4. “If the first, most important teacher for a child is the parent, and a child’s education level is determined by the mother’s education level, why are programs that put an emphasis on parents’ education being eliminated (Even Start) or funding reduced (Adult Education)?” —Daphne Mathews, Adult Programs Administrator, Christina School District
Duncan: “Without a doubt, family involvement in schools is essential if children are going to receive a world-class education, and research shows us that there is often a correlation between the education level of children and that of their parents. That’s why family literacy services are included in our proposed Effective Teaching and Learning for Literacy program.
It’s also why President Obama has committed to ensuring that America will regain its lost ground and have the highest proportion of students graduating from college in the world by 2020. During these tight budget times, we have been able to protect Pell grants, increasing the number of students served from 6 to 9.6 million. Pell grants fund the education of student in our poorest families, and they provide an educational lifeline to many who will be in the first generation of their family to earn a college degree.
We have also invested $500 million through the Trade Adjustment Act in the Community College Training Fund that will give students of all ages access to career colleges where they can receive training to help develop marketable skills.”
5. “Why is it allowable for students attending for-profit colleges to obtain funds to pay for their education when they can obtain the same education at a community college for a fourth of the cost? Many students run out of money after one semester, and many of those so-called earned credits do not even transfer to the nonprofit community college.” —Diane R. Ahlberg, College and Career Specialist, Global Career Development Facilitator, Park Center Senior High School
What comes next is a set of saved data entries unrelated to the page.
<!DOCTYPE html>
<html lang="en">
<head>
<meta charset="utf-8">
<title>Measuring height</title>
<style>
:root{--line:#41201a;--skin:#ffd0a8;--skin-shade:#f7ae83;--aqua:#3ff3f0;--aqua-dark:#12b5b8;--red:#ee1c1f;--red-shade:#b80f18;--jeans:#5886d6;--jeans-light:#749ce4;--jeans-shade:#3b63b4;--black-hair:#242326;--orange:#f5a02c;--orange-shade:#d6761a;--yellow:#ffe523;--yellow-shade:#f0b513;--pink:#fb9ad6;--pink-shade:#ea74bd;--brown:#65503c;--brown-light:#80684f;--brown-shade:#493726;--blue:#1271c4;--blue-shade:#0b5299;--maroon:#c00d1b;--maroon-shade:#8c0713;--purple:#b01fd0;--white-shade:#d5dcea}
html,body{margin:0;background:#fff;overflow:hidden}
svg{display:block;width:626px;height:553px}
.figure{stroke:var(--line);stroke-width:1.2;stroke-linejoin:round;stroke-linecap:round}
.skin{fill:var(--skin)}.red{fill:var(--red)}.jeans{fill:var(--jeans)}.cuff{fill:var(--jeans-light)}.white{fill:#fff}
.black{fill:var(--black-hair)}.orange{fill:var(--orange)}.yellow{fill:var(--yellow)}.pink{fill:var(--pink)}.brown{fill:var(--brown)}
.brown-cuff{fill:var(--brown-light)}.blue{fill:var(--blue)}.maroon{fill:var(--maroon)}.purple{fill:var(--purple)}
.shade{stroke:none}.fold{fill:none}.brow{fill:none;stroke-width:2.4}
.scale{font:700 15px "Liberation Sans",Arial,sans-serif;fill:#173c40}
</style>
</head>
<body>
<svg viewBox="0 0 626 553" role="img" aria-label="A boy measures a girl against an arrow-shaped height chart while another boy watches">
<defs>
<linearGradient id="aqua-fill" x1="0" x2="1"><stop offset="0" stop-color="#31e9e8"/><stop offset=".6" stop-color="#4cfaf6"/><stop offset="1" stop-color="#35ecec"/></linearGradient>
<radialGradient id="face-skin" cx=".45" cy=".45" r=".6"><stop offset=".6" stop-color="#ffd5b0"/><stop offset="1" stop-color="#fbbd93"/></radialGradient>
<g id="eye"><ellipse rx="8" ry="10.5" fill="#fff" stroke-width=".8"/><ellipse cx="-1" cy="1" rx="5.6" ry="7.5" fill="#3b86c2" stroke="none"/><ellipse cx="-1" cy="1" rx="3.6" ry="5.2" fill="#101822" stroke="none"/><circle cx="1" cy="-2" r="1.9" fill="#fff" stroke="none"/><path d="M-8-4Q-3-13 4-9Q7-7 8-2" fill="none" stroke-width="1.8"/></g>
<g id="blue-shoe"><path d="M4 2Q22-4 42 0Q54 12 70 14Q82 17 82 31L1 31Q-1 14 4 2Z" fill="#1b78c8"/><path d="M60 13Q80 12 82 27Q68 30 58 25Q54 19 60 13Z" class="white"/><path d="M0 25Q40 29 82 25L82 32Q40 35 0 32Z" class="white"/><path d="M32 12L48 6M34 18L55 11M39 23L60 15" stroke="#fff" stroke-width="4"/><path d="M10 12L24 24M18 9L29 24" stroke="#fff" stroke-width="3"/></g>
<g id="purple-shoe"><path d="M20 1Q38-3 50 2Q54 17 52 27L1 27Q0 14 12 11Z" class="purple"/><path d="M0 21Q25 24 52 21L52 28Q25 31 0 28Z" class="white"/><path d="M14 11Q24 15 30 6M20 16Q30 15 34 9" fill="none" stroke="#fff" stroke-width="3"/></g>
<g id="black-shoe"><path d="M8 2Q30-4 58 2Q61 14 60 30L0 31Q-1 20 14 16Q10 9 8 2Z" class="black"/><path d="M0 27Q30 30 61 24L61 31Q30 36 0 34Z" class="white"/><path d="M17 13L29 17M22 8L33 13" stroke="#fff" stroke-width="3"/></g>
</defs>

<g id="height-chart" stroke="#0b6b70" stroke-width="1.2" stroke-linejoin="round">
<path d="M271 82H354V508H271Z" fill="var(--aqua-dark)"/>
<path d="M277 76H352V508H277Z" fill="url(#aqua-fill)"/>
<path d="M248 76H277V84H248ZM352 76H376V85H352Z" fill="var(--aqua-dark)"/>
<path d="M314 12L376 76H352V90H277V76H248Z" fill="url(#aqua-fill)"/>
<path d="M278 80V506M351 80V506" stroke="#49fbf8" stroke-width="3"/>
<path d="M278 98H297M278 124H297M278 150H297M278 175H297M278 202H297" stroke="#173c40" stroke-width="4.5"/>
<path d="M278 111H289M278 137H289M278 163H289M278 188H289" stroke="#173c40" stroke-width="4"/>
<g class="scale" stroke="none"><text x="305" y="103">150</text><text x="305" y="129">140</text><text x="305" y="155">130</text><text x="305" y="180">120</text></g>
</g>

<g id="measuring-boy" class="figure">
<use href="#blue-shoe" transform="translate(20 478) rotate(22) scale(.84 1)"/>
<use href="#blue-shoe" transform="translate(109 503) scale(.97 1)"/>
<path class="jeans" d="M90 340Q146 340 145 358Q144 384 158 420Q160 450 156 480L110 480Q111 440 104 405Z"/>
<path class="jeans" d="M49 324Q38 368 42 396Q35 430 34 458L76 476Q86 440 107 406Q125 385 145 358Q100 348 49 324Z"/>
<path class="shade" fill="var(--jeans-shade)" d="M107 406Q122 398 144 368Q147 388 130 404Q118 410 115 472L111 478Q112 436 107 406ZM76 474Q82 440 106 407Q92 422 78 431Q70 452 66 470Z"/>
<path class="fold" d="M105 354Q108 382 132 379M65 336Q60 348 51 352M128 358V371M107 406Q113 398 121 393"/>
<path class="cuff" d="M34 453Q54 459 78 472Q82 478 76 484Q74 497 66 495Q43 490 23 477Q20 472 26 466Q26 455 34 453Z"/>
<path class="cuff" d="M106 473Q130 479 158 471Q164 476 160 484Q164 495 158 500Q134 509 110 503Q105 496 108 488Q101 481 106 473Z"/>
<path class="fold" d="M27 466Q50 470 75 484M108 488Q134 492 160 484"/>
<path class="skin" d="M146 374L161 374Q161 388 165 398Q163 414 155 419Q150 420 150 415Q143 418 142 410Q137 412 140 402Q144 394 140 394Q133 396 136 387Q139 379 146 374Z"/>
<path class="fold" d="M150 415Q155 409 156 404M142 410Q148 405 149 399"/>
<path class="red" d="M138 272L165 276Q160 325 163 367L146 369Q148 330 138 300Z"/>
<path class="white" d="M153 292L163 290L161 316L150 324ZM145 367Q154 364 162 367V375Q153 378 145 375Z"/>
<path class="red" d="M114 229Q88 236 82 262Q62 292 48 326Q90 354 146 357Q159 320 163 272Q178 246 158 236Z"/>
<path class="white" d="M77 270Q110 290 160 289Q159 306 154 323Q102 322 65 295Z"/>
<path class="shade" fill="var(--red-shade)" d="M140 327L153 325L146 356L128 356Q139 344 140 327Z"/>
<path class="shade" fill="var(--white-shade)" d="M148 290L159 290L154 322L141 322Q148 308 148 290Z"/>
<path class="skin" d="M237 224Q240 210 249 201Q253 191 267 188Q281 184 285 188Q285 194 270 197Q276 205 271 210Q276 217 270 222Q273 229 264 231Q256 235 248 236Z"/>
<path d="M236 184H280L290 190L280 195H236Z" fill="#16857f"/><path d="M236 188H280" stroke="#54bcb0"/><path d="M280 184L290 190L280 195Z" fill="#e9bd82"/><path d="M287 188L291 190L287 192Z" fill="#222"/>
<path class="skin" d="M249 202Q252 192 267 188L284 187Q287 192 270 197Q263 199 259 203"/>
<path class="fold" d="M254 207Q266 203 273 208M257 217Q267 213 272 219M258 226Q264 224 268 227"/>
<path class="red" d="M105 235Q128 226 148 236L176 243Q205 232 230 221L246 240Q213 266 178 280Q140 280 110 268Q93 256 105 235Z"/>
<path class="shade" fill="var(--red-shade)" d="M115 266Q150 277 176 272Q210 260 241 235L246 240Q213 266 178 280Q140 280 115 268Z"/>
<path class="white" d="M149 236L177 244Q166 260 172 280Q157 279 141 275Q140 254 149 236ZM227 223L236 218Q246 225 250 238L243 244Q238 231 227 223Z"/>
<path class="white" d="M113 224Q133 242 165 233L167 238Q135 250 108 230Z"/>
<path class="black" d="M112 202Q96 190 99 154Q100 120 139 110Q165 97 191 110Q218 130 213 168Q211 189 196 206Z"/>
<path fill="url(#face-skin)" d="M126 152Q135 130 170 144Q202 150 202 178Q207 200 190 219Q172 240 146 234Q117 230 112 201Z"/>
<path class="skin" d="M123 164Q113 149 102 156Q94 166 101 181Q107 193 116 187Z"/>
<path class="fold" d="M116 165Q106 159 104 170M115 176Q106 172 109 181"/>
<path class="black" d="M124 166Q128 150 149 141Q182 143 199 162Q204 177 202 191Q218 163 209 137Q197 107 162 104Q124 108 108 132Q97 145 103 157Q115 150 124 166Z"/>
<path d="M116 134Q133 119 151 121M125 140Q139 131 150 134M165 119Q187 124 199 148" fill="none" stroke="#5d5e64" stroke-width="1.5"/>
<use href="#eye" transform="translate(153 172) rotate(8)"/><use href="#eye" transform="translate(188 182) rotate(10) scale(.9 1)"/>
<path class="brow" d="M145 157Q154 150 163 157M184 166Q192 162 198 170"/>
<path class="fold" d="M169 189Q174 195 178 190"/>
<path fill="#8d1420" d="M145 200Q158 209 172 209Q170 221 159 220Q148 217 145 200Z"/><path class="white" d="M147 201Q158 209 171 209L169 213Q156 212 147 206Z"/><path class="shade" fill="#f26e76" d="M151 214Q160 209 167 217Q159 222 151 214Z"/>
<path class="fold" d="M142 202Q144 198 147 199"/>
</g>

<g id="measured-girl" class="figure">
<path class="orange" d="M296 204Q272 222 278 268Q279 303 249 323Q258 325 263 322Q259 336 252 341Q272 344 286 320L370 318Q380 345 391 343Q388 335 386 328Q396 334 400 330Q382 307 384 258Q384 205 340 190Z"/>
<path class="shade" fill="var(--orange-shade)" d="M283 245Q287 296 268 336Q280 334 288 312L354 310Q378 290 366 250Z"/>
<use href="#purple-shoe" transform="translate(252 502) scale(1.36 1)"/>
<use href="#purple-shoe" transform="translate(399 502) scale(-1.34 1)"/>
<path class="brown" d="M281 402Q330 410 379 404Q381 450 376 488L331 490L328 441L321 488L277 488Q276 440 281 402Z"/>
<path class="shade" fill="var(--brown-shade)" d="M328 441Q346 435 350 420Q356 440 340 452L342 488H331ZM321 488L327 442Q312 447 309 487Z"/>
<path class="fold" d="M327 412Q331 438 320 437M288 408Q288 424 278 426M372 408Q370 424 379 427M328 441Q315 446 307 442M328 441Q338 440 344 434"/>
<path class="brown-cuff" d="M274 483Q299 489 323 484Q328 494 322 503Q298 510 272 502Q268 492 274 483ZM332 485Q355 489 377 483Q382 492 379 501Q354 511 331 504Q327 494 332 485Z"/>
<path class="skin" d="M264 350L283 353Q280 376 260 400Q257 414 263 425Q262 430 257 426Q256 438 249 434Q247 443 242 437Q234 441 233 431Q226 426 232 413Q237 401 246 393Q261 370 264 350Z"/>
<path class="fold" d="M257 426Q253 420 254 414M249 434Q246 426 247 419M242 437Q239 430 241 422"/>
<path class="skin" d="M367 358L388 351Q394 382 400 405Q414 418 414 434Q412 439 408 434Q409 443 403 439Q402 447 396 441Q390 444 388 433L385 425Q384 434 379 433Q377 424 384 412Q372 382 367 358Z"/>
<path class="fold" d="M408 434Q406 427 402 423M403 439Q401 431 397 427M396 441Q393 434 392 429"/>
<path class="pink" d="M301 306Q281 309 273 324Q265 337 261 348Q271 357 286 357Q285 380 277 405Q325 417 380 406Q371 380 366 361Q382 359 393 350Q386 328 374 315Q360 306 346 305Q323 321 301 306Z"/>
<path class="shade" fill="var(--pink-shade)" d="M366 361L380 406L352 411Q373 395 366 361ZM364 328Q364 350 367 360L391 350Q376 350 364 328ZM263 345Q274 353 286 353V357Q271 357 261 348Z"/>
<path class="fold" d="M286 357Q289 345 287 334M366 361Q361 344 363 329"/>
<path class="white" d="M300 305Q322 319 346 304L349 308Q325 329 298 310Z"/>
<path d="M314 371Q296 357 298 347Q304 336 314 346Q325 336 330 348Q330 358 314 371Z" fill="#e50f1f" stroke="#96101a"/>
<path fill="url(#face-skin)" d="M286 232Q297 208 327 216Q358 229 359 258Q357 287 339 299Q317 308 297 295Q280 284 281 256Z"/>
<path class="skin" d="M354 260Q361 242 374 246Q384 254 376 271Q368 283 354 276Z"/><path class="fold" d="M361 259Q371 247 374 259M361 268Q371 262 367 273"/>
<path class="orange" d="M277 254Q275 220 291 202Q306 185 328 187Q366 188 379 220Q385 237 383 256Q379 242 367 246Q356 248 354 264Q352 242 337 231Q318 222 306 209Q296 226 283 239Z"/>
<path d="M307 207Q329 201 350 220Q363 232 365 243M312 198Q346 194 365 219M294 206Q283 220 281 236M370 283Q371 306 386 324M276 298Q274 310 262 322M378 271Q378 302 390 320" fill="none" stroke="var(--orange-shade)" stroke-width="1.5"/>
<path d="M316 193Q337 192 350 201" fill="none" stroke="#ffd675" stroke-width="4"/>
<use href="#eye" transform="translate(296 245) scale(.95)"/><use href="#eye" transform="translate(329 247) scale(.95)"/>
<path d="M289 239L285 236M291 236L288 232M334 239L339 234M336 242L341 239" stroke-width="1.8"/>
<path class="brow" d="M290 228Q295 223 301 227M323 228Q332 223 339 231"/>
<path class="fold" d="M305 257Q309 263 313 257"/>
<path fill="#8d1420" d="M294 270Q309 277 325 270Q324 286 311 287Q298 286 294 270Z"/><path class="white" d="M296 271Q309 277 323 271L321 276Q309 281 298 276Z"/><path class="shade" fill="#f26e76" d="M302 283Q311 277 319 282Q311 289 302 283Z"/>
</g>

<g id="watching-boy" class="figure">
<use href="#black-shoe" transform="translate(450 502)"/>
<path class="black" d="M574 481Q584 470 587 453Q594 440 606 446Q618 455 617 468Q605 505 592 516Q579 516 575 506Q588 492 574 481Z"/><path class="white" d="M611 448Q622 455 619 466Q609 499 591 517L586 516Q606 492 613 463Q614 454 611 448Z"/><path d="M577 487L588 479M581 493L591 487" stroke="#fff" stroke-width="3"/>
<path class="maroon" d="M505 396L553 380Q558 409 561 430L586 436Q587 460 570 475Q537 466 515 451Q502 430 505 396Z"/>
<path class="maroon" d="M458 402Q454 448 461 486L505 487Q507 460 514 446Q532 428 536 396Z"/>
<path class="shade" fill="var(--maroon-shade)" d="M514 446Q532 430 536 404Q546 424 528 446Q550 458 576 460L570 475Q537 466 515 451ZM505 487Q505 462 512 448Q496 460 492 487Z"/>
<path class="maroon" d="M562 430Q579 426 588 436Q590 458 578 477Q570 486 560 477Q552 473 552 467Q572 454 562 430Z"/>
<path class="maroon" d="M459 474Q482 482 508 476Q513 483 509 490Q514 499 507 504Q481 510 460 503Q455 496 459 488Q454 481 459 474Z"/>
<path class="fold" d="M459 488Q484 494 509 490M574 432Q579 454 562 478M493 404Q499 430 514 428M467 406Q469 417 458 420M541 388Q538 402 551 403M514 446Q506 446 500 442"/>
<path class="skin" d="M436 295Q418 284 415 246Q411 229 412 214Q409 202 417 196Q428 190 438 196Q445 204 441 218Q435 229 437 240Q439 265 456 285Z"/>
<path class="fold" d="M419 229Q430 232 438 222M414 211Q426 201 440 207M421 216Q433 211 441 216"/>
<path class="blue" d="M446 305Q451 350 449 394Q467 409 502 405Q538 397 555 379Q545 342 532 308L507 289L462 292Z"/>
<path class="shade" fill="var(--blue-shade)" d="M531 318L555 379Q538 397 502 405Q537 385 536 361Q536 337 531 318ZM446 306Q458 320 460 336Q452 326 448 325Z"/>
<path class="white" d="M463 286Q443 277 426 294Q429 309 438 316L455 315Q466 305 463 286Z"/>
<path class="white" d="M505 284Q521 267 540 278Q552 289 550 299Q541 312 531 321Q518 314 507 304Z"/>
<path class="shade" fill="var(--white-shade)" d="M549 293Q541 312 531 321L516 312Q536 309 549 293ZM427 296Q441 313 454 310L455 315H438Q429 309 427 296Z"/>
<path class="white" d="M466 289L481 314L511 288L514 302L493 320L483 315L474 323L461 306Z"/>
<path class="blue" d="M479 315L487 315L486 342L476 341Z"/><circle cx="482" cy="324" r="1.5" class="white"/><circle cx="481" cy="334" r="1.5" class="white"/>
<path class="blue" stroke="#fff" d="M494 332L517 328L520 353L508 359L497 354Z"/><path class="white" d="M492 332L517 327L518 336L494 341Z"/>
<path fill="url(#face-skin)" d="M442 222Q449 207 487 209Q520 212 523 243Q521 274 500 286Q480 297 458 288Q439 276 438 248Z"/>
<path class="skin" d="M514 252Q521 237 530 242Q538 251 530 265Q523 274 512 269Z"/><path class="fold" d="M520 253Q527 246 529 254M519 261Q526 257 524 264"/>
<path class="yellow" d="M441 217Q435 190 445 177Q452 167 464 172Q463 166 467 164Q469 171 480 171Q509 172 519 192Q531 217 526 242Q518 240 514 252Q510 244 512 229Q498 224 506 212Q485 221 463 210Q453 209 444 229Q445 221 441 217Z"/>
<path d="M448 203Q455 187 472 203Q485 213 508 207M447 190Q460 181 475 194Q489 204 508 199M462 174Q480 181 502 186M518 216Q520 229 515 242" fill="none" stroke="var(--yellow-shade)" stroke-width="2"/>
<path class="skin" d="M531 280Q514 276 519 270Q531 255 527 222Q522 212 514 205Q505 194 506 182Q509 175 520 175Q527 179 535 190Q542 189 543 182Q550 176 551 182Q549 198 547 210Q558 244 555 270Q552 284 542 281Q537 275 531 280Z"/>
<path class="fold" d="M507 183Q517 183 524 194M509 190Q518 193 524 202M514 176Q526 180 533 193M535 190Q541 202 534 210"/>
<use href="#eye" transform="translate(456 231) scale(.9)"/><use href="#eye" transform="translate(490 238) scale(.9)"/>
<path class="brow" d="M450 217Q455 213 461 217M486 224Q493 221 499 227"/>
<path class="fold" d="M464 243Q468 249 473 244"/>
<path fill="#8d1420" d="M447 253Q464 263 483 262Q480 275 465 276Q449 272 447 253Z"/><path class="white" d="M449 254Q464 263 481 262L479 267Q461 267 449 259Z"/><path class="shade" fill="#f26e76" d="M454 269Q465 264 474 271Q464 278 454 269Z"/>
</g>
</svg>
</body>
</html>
Duncan: “Thank you for this question, Diane. I think it is important to give students choices, and I support our federal student loan system that allows borrowers to choose their college or university. Students often have very different reasons for selecting a particular institution. Some base their decision on the type of programs available, the distance from their home, the ability to attend on their schedule, price, or other factors.
There are many career college programs that meet students’ needs. Though many provide students with very specific credentials, I am concerned that there are some programs that are not providing good value for students. Some are quite simply leaving their students with unmanageable debt burdens and poor employment prospects.
Because of these concerns, the Department has worked for over a year to develop a new set of regulations that would make schools ineligible for federal student aid if they aren’t preparing students to succeed in the workplace. Federal student loans are an important way for individuals to afford a postsecondary program that best serves their needs and prepares them to be competitive in the global workforce. But if one of those programs is truly not serving students well and is leaving them with unmanageable debt burdens and poor employment prospects, then it is our responsibility to protect our significant federal investment in higher education.
It is important for students to be able to find gainful employment after earning a degree, because after hitting the books, the loan payment books begin to hit back.”